Task brief: Using the listing, copy each whole line that features "level".

Data:
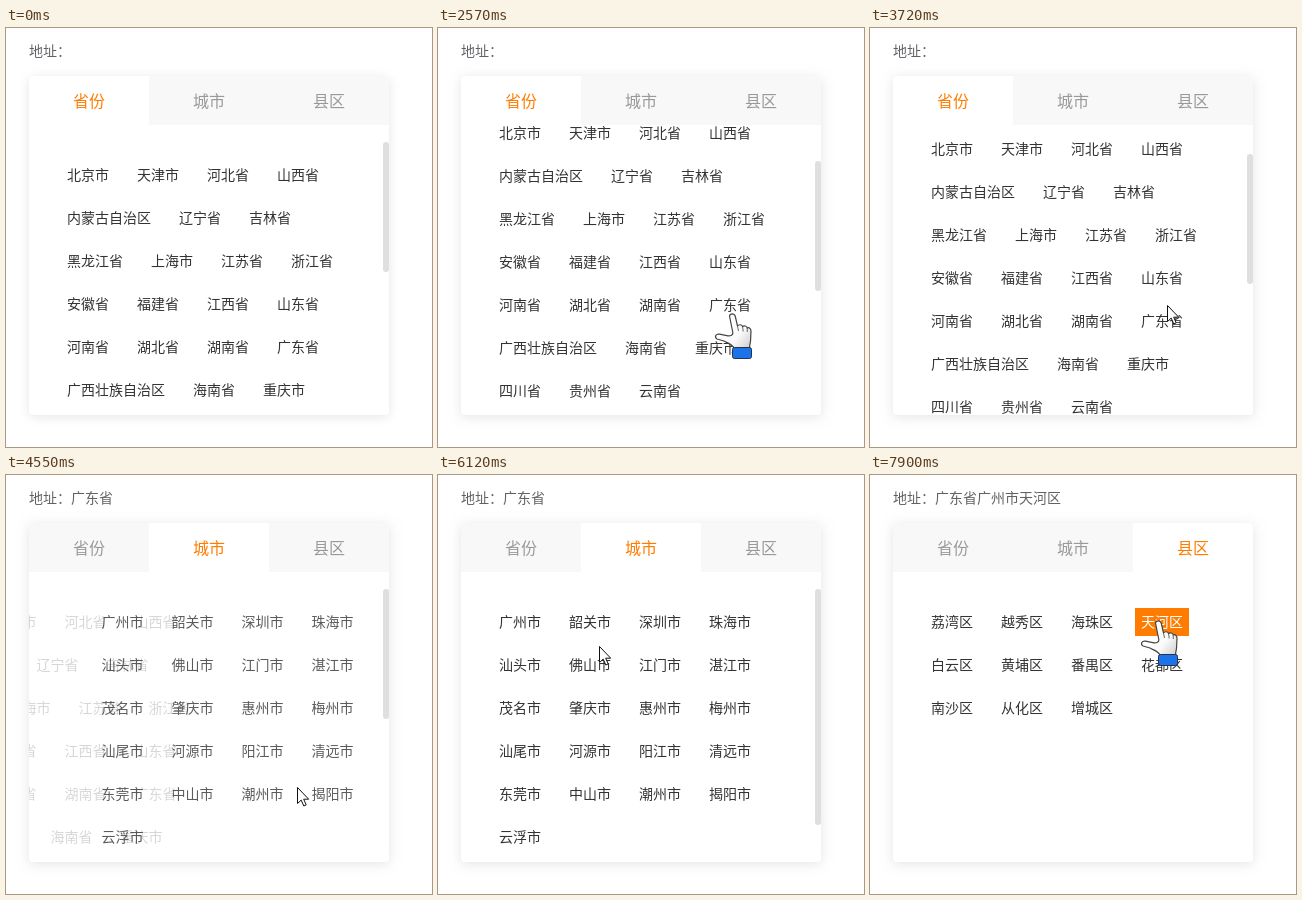
An HTML page with a canvas for the animation above (8 s loop, 426x419 px).

```html
<!DOCTYPE html>
<html lang="zh-CN">
<head>
<meta charset="utf-8">
<title>地址选择</title>
<style>
html, body { margin: 0; width: 100%; height: 100%; overflow: hidden; background: #fff; }
canvas { display: block; width: 426px; height: 419px; }
</style>
</head>
<body>
<canvas id="stage" lang="zh-CN"></canvas>
<script>
const W = 426, H = 419, LOOP = 8000;
const FONT = '"Noto Sans CJK SC", "Noto Sans CJK", "Noto Sans", sans-serif';
const ORANGE = '#ff7c00';
const CARD = { x: 23, y: 48, w: 360, h: 339 };
const TAB_W = 120, TAB_H = 49;

const canvas = document.getElementById('stage');
const ctx = canvas.getContext('2d', { alpha: false });
const dpr = window.devicePixelRatio || 1;
canvas.width = W * dpr;
canvas.height = H * dpr;

// Flow names into wrapped rows, 14px per character
function flow(text) {
  let x = 61, y = 147;
  return text.split(' ').map(name => {
    const w = name.length * 14;
    if (x + w > 335) { x = 61; y += 43; }
    const item = { name, x, y, w };
    x += w + 28;
    return item;
  });
}

const provinces = flow('北京市 天津市 河北省 山西省 内蒙古自治区 辽宁省 吉林省 黑龙江省 上海市 江苏省 浙江省 ' +
  '安徽省 福建省 江西省 山东省 河南省 湖北省 湖南省 广东省 广西壮族自治区 海南省 重庆市 四川省 贵州省 云南省 ' +
  '西藏自治区 陕西省 甘肃省 青海省 宁夏回族自治区 新疆维吾尔自治区 台湾省 香港特别行政区 澳门特别行政区');
const cities = flow('广州市 韶关市 深圳市 珠海市 汕头市 佛山市 江门市 湛江市 茂名市 肇庆市 惠州市 梅州市 ' +
  '汕尾市 河源市 阳江市 清远市 东莞市 中山市 潮州市 揭阳市 云浮市');
const districts = flow('荔湾区 越秀区 海珠区 天河区 白云区 黄埔区 番禺区 花都区 南沙区 从化区 增城区');
const lists = [provinces, cities, districts];
const tabs = ['省份', '城市', '县区'];

// Press, release and chosen name for each level
const picks = [
  { down: 4170, up: 4300, name: '广东省' },
  { down: 6630, up: 6760, name: '广州市' },
  { down: 7770, up: 7900, name: '天河区' }
];
const SLIDE = 500, SHIFT = 177;

// Pointer path: time, x, y
const path = [
  [0, 430, -40], [400, 430, -40], [450, 398, -19], [505, 335, -14], [560, 260, -19],
  [840, 195, -21], [1300, 142, 148], [1580, 164, 204], [1640, 197, 218], [1700, 208, 214],
  [2220, 294, 286], [3600, 294, 286], [3720, 297, 277], [4030, 291, 312], [4550, 291, 312],
  [4950, 284, 199], [5350, 233, 146], [5750, 275, 192], [5880, 293, 219], [6120, 161, 171],
  [6480, 85, 133], [6590, 88, 141], [6770, 88, 141], [7380, 303, 156], [7460, 303, 156],
  [7520, 288, 146], [8000, 288, 146]
];

const clamp = v => Math.max(0, Math.min(1, v));
const sineEase = u => (1 - Math.cos(Math.PI * clamp(u))) / 2;

// CSS "ease": cubic-bezier(.25, .1, .25, 1)
function ease(u) {
  if (u <= 0) return 0;
  if (u >= 1) return 1;
  const bez = (s, a, b) => 3 * (1 - s) * (1 - s) * s * a + 3 * (1 - s) * s * s * b + s * s * s;
  let lo = 0, hi = 1;
  for (let i = 0; i < 24; i++) {
    const mid = (lo + hi) / 2;
    if (bez(mid, 0.25, 0.25) < u) lo = mid; else hi = mid;
  }
  return bez(lo, 0.1, 1);
}

const slope = (i, k) => (path[i + 1][k] - path[i][k]) / (path[i + 1][0] - path[i][0]);

function tangent(i, k) {
  if (i === 0 || i === path.length - 1) return 0;
  const a = slope(i - 1, k), b = slope(i, k);
  return a * b <= 0 ? 0 : 2 * a * b / (a + b);
}

// Monotone cubic through the path points
function pointer(t) {
  let i = 0;
  while (i < path.length - 2 && path[i + 1][0] <= t) i++;
  const h = path[i + 1][0] - path[i][0], u = (t - path[i][0]) / h;
  const axis = k => {
    const a = path[i][k], b = path[i + 1][k];
    const m = tangent(i, k) * h, n = tangent(i + 1, k) * h;
    return a + u * (m + u * (3 * (b - a) - 2 * m - n + u * (2 * (a - b) + m + n)));
  };
  return { x: Math.round(axis(1)), y: Math.round(axis(2)) };
}

function scrollAt(t) {
  return Math.round(200 * (sineEase((t - 2360) / 700) - sineEase((t - 3260) / 604)));
}

function text(str, x, y, size, color) {
  ctx.font = size + 'px ' + FONT;
  ctx.fillStyle = color;
  ctx.fillText(str, x, y);
}

function roundRect(x, y, w, h, r) {
  ctx.beginPath();
  ctx.roundRect(x, y, w, h, r);
  ctx.fill();
}

function drawCard(level) {
  ctx.save();
  ctx.shadowColor = 'rgba(0,0,0,.1)';
  ctx.shadowBlur = 12 * dpr;
  ctx.shadowOffsetY = 2 * dpr;
  ctx.fillStyle = '#fff';
  roundRect(CARD.x, CARD.y, CARD.w, CARD.h, 4);
  ctx.restore();
  tabs.forEach((name, i) => {
    const x = CARD.x + i * TAB_W;
    if (i !== level) {
      ctx.fillStyle = '#f8f8f8';
      roundRect(x, CARD.y, TAB_W, TAB_H, [i === 0 ? 4 : 0, i === 2 ? 4 : 0, 0, 0]);
    }
    text(name, x + 44, 79, 16, i === level ? ORANGE : '#999');
  });
}

function drawList(view, pressed) {
  ctx.globalAlpha = view.alpha;
  for (const it of view.items) {
    const x = it.x + view.dx, y = it.y - view.scroll;
    const on = it.name === pressed;
    if (on) {
      ctx.fillStyle = ORANGE;
      ctx.fillRect(x - 6, y - 14, it.w + 12, 28);
    }
    text(it.name, x, y + 5, 14, on ? '#fff' : '#333');
  }
  ctx.globalAlpha = 1;
}

function overItem(p, view) {
  return p.y > 97 && p.y < 387 && view.items.some(it => {
    const x = it.x + view.dx - 6, y = it.y - view.scroll - 14;
    return p.x >= x && p.x < x + it.w + 12 && p.y >= y && p.y < y + 28;
  });
}

function drawArrow() {
  const pts = [[0, 0], [0, 16], [3.7, 12.6], [6.3, 18.5], [8.7, 17.4], [6.2, 11.7], [11.2, 11.7]];
  ctx.beginPath();
  pts.forEach(([x, y]) => ctx.lineTo(x + 0.5, y + 0.5));
  ctx.closePath();
  ctx.fillStyle = '#fff';
  ctx.strokeStyle = '#111';
  ctx.lineWidth = 1;
  ctx.fill();
  ctx.stroke();
}

function drawHand() {
  const hand = new Path2D('M-2.5 2 C-2-.8 2.5-.8 3.2 2 L5.5 12 C7 10 10 10.5 10.6 12.6 ' +
    'C12 11 15 12 15.2 14 C17 13 19 14.5 19 17 L18.6 26 C18.5 29 17.5 31 17.5 34 L2 34 ' +
    'C0 30-5 29-8 27 L-15 25 C-18 23-16 19.5-12.5 20.2 L-4 21.8 C-1.5 22 1.2 21 .8 18.5 Z');
  const grad = ctx.createLinearGradient(-8, 8, 18, 28);
  grad.addColorStop(0, '#fff');
  grad.addColorStop(0.6, '#fafafa');
  grad.addColorStop(1, '#d8d8d8');
  ctx.fillStyle = grad;
  ctx.strokeStyle = '#444';
  ctx.lineWidth = 1.2;
  ctx.lineJoin = 'round';
  ctx.fill(hand);
  ctx.stroke(hand);
  ctx.lineWidth = 0.8;
  ctx.stroke(new Path2D('M5.5 12 L6.5 17 M10.6 12.6 L11.2 17.5 M15.2 14 L15.3 18'));
  ctx.fillStyle = '#1a73e8';
  ctx.strokeStyle = '#24324a';
  ctx.lineWidth = 1;
  ctx.beginPath();
  ctx.roundRect(0.5, 33.5, 19, 11, 2);
  ctx.fill();
  ctx.stroke();
}

function draw(t) {
  ctx.setTransform(dpr, 0, 0, dpr, 0, 0);
  ctx.fillStyle = '#fff';
  ctx.fillRect(0, 0, W, H);

  const chosen = picks.filter(p => t >= p.up);
  const level = Math.min(2, chosen.length);
  text('地址：' + chosen.map(p => p.name).join(''), 23, 28, 14, '#606266');
  drawCard(level);

  const start = level ? picks[level - 1].up : -SLIDE;
  const p = ease((t - start) / SLIDE);
  const sliding = p < 1;
  const scroll = scrollAt(t);
  const views = [];
  if (sliding) views.push({ items: lists[level - 1], dx: -SHIFT * p, alpha: 1 - p, scroll: 0 });
  views.push({ items: lists[level], dx: SHIFT * (1 - p), alpha: p, scroll });

  const press = picks.find((k, i) => t >= k.down && (t < k.up || i === 2));
  ctx.save();
  ctx.beginPath();
  ctx.rect(CARD.x, CARD.y + TAB_H, CARD.w, CARD.h - TAB_H);
  ctx.clip();
  views.forEach(v => drawList(v, press && press.name));
  ctx.restore();

  // The thumb keeps its old size until the slide is over
  const thumb = [130, 236, 0][sliding ? level - 1 : level];
  if (thumb) {
    ctx.fillStyle = '#dedfe0';
    roundRect(377, 114 + Math.round(scroll * 0.445), 6, thumb, 3);
  }

  const tip = pointer(t);
  ctx.translate(tip.x, tip.y);
  if (views.some(v => overItem(tip, v))) drawHand(); else drawArrow();
}

const begin = performance.now();
function tick() {
  draw((performance.now() - begin) % LOOP);
  requestAnimationFrame(tick);
}
tick();
</script>
</body>
</html>
```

The answer:
// Press, release and chosen name for each level
function drawCard(level) {
    if (i !== level) {
    text(name, x + 44, 79, 16, i === level ? ORANGE : '#999');
  const level = Math.min(2, chosen.length);
  drawCard(level);
  const start = level ? picks[level - 1].up : -SLIDE;
  if (sliding) views.push({ items: lists[level - 1], dx: -SHIFT * p, alpha: 1 - p, scroll: 0 });
  views.push({ items: lists[level], dx: SHIFT * (1 - p), alpha: p, scroll });
  const thumb = [130, 236, 0][sliding ? level - 1 : level];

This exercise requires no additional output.